§ Exercise: Given the records below, would you repeat exactly the lines that begin at the one containing "450Q176 446 183" and end at the one containing "470Q126 463 133", inclusive?

Segment Start: Data to examine

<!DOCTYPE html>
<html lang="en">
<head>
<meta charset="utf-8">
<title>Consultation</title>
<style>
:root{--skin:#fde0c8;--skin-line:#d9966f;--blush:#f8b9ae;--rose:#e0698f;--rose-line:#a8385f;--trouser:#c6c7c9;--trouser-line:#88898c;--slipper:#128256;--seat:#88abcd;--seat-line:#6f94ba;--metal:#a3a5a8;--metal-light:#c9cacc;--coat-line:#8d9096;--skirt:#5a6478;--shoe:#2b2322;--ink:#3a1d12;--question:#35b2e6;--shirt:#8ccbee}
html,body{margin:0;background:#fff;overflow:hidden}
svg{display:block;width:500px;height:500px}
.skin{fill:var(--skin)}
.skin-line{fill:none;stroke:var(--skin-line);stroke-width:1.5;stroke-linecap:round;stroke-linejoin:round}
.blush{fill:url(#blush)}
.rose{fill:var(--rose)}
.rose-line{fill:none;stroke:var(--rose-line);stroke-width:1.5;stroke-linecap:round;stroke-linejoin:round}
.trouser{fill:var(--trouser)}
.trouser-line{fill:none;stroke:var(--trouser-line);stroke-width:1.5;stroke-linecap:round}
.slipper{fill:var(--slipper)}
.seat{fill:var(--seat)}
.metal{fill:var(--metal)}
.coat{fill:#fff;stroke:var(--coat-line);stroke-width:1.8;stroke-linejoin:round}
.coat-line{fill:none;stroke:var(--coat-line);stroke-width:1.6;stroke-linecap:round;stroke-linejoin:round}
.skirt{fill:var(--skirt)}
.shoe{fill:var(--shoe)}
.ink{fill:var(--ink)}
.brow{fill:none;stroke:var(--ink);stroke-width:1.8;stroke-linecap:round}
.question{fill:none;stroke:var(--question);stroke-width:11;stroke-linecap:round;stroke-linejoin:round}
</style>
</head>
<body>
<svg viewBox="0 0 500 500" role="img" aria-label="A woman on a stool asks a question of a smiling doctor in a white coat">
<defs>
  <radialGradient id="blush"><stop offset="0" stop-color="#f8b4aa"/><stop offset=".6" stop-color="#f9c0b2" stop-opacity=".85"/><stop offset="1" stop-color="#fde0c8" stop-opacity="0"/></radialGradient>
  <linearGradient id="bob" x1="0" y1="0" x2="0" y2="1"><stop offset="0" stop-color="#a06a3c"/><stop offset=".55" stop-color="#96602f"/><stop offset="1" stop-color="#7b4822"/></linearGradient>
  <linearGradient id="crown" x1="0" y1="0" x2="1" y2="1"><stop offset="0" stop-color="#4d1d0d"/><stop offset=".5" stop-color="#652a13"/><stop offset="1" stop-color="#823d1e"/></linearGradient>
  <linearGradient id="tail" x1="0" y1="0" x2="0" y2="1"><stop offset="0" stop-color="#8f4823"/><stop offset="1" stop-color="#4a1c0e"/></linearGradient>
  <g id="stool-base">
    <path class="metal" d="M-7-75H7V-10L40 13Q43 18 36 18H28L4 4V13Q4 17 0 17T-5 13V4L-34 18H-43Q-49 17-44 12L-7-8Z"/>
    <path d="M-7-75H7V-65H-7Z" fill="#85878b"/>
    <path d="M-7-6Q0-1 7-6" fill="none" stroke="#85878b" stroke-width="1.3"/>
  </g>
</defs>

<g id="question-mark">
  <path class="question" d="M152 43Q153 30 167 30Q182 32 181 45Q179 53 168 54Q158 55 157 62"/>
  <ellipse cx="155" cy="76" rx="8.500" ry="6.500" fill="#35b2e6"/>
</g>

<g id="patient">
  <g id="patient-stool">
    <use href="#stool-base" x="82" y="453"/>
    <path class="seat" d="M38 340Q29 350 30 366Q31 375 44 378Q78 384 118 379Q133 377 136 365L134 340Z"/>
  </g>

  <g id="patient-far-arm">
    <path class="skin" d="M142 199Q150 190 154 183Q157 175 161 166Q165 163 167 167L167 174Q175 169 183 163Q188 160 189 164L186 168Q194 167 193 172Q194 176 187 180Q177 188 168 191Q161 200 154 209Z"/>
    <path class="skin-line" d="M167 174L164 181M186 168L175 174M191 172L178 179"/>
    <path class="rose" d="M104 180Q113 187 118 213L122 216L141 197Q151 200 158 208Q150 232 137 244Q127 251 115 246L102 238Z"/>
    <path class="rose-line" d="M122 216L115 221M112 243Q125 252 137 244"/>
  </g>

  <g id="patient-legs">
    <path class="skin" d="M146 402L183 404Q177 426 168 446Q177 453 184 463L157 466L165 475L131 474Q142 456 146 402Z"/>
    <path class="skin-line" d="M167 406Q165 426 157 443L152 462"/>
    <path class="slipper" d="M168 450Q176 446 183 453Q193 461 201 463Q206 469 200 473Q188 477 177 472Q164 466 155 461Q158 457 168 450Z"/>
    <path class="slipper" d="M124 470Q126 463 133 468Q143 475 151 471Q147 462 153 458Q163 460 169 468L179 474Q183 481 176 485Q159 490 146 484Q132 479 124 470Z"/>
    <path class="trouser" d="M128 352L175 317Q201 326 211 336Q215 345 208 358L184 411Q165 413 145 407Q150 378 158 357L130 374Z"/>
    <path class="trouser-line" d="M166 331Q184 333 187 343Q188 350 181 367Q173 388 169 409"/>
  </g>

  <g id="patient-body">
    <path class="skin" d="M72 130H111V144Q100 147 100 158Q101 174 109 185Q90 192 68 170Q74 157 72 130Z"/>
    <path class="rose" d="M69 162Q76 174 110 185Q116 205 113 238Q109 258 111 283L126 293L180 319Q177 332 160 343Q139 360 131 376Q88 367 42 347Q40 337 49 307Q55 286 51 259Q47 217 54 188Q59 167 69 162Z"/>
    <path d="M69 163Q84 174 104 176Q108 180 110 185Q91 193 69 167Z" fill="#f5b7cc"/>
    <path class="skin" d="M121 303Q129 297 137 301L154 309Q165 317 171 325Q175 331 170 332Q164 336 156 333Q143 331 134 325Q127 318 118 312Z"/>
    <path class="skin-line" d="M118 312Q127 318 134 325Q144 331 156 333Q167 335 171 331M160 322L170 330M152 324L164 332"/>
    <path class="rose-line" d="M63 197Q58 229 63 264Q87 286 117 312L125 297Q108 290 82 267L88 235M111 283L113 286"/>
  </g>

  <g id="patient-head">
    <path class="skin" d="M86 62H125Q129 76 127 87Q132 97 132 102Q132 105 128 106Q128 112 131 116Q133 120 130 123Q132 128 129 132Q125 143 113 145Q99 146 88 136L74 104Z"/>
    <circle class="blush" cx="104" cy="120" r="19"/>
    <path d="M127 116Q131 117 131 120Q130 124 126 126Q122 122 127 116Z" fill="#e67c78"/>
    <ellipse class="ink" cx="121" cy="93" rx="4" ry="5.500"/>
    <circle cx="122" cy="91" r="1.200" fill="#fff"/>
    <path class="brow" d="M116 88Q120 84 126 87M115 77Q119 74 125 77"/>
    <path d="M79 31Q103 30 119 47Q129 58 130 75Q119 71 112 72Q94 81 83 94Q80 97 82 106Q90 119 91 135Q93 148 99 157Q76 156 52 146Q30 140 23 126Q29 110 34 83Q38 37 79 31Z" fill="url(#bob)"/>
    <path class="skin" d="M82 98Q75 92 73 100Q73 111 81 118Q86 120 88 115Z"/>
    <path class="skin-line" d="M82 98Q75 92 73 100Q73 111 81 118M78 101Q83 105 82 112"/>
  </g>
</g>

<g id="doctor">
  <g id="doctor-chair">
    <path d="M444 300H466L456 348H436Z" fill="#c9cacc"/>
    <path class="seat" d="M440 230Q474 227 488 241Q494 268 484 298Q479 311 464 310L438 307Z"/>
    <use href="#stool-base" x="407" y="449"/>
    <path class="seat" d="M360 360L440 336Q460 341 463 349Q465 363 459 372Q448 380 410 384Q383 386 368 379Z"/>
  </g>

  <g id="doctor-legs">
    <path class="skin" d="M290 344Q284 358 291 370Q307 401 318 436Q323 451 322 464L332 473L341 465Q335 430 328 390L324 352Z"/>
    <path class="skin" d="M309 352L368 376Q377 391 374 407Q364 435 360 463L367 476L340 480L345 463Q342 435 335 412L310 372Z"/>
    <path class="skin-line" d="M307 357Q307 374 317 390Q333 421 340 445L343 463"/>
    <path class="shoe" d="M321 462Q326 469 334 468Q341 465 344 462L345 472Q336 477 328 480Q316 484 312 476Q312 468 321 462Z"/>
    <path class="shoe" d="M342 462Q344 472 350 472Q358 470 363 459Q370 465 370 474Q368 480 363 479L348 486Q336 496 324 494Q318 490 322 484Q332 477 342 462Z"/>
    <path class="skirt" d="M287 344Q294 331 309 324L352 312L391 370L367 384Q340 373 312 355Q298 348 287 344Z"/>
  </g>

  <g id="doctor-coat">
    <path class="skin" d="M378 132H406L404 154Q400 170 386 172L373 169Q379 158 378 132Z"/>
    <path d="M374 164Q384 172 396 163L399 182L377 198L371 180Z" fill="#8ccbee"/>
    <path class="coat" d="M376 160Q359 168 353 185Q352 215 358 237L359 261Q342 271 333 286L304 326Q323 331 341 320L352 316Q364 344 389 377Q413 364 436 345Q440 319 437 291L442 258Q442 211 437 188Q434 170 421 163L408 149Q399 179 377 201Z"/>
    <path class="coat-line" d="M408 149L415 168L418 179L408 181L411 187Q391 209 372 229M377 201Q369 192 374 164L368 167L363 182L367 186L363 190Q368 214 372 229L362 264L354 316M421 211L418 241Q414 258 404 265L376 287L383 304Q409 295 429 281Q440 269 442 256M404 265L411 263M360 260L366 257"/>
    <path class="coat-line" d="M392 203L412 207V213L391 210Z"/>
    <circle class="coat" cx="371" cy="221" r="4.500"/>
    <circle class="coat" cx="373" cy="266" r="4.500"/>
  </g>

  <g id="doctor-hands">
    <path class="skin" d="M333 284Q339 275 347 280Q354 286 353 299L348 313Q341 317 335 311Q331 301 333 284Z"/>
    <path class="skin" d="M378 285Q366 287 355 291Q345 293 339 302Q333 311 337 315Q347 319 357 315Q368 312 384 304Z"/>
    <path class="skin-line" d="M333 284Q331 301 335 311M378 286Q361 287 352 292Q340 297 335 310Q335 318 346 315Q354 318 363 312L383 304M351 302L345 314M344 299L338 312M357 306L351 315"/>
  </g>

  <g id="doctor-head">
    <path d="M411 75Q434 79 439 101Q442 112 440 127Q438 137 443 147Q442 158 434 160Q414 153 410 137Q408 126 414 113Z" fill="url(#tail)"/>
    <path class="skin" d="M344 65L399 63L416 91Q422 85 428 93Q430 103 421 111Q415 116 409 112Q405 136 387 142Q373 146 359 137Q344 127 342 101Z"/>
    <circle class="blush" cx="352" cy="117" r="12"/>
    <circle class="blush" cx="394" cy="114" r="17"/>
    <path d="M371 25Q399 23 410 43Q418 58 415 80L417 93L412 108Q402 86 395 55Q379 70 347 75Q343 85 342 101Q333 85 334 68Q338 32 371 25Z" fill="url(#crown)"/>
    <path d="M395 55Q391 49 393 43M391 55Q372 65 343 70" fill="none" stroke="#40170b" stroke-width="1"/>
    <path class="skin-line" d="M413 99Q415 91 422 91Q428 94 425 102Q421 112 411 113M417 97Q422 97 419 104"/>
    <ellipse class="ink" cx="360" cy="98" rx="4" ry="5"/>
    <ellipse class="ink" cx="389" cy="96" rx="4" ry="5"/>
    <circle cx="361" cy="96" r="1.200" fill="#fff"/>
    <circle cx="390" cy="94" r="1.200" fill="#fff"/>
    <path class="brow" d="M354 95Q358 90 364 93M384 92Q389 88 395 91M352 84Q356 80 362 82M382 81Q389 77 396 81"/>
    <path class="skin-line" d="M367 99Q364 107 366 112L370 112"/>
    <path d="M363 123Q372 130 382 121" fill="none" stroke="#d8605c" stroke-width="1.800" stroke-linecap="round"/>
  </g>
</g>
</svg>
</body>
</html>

Segment End: Data to examine

§ Expected output:
    <path class="slipper" d="M168 450Q176 446 183 453Q193 461 201 463Q206 469 200 473Q188 477 177 472Q164 466 155 461Q158 457 168 450Z"/>
    <path class="slipper" d="M124 470Q126 463 133 468Q143 475 151 471Q147 462 153 458Q163 460 169 468L179 474Q183 481 176 485Q159 490 146 484Q132 479 124 470Z"/>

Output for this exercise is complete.